__RECORDS TO PROCESS__:
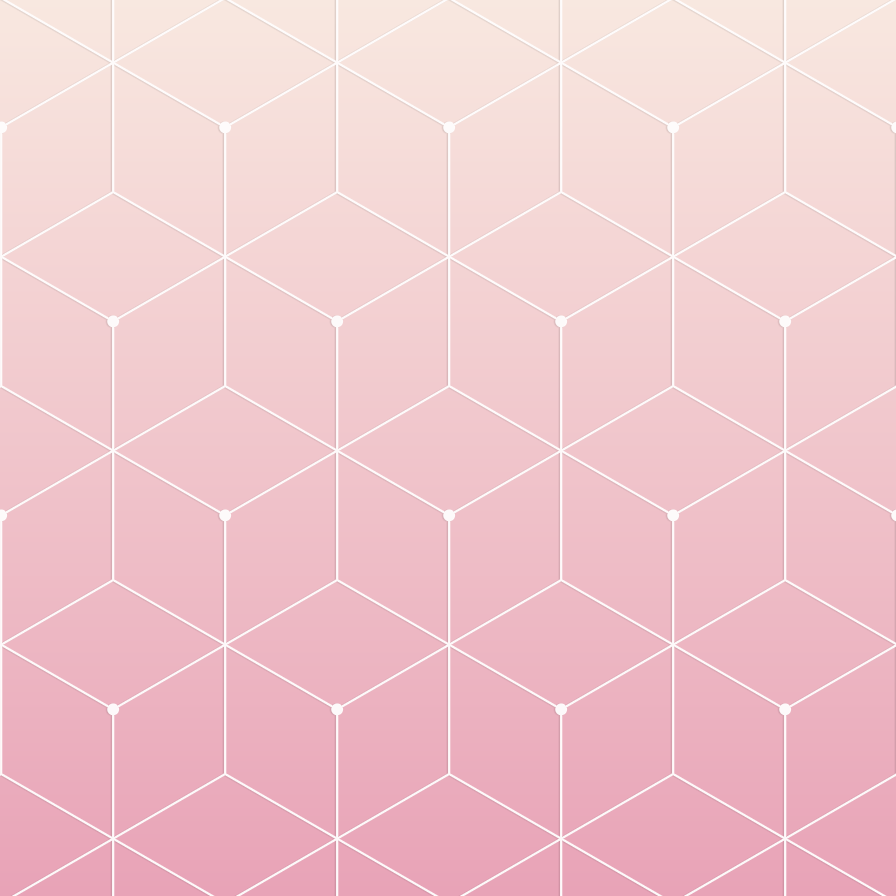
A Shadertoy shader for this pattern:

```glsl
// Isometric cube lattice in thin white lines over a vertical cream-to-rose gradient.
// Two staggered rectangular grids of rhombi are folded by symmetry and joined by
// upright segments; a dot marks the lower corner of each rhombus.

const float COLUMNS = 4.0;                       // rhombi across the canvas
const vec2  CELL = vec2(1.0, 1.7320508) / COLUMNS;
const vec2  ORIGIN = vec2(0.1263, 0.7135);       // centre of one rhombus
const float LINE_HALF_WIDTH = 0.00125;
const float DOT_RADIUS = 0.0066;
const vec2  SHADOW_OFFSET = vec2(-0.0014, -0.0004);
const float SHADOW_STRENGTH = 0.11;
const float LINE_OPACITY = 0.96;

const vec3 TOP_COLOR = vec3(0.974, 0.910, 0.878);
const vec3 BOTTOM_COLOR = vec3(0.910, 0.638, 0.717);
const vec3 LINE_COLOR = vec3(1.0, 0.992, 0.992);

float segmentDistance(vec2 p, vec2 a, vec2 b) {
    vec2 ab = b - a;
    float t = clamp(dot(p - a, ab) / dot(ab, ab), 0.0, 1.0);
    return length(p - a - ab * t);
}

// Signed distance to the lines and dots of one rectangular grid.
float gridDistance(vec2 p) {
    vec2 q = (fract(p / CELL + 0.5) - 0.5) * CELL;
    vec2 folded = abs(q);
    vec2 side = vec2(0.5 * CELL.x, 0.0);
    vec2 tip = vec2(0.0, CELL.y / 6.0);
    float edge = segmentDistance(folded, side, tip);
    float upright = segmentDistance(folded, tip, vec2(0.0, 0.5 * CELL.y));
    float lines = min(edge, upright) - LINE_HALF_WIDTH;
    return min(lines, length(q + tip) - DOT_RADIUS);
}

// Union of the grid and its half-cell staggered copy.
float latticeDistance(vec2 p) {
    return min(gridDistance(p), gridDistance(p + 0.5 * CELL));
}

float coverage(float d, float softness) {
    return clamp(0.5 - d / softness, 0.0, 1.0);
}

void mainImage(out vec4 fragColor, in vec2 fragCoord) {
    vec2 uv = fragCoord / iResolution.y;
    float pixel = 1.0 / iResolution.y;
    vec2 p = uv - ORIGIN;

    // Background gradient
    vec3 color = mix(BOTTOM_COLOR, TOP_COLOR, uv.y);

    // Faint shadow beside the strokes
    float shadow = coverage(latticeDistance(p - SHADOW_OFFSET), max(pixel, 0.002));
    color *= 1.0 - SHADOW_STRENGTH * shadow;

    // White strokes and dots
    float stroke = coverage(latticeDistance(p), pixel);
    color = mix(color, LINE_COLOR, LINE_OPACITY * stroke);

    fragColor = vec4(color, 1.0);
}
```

--

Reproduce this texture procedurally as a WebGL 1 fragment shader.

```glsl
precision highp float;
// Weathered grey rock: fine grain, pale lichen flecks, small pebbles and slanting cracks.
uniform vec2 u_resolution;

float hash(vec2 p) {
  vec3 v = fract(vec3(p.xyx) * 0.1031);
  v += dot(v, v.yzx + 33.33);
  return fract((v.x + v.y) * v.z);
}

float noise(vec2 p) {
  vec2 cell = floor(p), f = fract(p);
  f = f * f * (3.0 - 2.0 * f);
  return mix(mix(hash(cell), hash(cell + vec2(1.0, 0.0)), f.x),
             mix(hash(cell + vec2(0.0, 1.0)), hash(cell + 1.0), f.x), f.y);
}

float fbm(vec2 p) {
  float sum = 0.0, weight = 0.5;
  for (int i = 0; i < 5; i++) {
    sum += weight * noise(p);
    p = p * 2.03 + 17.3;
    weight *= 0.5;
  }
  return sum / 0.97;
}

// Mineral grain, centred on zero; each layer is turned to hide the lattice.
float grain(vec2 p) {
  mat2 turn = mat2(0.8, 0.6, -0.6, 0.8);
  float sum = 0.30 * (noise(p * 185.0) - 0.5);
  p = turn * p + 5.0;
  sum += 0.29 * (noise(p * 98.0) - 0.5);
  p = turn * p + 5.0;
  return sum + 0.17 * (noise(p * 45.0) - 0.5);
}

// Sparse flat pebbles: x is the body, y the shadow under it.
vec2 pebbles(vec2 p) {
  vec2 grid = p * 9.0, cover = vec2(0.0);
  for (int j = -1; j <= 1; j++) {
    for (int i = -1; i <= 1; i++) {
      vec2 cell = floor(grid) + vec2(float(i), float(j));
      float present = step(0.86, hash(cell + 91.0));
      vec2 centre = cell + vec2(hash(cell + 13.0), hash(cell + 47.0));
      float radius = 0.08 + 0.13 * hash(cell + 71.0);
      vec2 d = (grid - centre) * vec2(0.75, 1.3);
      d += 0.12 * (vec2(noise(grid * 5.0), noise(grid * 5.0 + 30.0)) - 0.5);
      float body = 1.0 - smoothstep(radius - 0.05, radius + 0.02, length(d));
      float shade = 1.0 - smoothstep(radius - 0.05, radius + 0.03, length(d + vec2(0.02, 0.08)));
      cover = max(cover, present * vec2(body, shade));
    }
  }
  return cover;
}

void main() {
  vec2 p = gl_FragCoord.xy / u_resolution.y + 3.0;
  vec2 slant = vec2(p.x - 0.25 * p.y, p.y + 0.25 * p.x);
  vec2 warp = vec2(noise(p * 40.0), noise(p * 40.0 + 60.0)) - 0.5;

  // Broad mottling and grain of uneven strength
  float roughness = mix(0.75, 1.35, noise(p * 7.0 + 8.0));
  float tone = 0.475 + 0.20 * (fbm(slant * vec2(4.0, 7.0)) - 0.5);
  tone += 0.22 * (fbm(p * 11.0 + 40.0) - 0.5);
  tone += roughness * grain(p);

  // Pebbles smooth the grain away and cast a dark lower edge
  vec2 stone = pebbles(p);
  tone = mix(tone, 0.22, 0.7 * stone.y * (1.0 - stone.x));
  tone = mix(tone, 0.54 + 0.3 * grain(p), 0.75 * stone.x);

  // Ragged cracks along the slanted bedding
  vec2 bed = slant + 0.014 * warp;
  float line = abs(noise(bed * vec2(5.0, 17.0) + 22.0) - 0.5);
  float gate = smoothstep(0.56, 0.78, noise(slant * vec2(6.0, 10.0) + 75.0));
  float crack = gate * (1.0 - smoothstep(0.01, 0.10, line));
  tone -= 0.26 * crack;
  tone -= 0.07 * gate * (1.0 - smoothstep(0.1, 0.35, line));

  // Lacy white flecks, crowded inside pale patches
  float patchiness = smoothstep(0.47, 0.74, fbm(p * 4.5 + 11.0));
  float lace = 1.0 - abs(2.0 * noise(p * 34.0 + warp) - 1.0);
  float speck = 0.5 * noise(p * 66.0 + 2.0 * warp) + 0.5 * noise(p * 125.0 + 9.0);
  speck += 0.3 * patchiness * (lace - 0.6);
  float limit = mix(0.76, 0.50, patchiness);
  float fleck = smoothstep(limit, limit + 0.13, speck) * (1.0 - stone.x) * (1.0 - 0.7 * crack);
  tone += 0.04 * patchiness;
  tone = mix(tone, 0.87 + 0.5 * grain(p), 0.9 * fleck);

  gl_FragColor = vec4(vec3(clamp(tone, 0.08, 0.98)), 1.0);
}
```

...

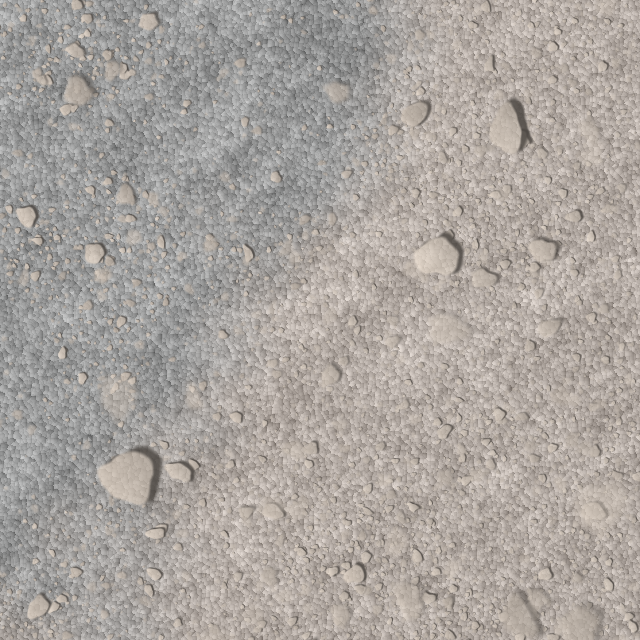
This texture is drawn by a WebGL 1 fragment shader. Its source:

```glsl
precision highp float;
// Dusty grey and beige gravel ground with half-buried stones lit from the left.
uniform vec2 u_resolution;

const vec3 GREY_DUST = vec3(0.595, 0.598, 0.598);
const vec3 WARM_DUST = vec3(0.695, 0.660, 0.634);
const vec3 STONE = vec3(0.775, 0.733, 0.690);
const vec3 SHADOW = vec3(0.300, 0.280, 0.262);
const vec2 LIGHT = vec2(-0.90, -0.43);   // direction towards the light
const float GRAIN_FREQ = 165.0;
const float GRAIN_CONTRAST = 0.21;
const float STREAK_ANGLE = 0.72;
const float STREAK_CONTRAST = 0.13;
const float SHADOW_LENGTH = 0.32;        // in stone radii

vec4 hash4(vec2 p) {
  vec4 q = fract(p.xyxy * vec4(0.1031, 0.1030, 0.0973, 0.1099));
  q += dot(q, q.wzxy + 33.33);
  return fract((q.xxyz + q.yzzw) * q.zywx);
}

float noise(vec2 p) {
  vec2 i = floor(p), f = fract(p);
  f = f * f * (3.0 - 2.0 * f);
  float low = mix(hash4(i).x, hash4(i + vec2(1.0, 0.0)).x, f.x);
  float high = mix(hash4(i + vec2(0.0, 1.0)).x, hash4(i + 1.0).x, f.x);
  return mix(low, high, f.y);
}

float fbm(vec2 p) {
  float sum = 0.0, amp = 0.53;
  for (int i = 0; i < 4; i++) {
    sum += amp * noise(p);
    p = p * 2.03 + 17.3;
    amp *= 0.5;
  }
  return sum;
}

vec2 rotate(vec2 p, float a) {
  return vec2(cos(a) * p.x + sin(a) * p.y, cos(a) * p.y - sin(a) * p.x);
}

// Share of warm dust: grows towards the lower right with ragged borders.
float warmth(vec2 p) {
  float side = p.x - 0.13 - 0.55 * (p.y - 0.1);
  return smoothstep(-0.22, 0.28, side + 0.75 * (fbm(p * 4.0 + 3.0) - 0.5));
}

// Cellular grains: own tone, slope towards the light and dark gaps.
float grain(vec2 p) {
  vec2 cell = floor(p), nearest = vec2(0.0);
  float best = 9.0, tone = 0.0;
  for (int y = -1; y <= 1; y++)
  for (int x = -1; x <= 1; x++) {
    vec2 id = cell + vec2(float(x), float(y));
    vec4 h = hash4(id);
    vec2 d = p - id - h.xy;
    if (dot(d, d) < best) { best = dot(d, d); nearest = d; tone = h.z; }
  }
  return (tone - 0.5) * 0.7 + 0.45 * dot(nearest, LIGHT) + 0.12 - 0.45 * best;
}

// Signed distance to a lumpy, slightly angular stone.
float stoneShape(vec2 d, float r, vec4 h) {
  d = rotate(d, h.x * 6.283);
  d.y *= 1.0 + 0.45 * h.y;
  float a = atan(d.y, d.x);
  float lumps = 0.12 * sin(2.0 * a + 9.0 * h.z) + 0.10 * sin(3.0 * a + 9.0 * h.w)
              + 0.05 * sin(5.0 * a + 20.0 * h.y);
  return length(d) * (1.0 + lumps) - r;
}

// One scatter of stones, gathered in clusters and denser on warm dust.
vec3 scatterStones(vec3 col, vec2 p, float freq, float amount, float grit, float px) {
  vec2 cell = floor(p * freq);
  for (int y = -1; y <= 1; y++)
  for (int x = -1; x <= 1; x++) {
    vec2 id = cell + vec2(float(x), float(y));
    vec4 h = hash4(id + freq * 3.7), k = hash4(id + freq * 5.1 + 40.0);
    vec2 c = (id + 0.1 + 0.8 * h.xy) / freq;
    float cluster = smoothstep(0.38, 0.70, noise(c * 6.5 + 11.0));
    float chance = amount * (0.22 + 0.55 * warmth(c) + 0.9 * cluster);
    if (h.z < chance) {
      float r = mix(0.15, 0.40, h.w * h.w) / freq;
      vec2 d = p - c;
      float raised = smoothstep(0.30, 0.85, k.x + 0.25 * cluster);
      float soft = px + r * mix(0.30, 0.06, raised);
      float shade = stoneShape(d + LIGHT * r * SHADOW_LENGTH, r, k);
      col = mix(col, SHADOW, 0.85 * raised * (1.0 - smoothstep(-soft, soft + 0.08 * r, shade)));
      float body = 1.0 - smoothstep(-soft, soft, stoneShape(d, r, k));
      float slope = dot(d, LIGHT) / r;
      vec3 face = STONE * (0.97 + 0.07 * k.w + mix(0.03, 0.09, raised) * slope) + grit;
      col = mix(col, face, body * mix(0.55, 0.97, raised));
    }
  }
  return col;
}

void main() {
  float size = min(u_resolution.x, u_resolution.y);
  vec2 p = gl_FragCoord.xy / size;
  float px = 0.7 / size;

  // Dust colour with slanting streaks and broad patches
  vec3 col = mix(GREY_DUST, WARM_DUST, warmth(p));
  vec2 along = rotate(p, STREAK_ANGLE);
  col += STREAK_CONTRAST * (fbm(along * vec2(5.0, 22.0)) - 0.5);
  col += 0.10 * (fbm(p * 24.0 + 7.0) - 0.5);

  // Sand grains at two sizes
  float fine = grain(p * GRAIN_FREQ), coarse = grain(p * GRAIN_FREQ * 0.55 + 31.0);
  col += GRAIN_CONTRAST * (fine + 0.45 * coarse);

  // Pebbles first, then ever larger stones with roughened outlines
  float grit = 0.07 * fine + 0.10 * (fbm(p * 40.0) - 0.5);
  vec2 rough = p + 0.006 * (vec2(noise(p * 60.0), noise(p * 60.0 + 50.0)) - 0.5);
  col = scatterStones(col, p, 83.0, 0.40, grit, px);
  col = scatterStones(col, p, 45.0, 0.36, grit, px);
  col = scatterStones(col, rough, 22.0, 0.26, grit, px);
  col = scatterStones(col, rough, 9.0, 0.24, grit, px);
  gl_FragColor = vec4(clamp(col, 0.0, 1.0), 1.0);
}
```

__TASK TO COMPLETE__:
Search the entries for the string "slope" and return each line where it turns up.

__RESULT FOR THIS TASK__:
// Cellular grains: own tone, slope towards the light and dark gaps.
      float slope = dot(d, LIGHT) / r;
      vec3 face = STONE * (0.97 + 0.07 * k.w + mix(0.03, 0.09, raised) * slope) + grit;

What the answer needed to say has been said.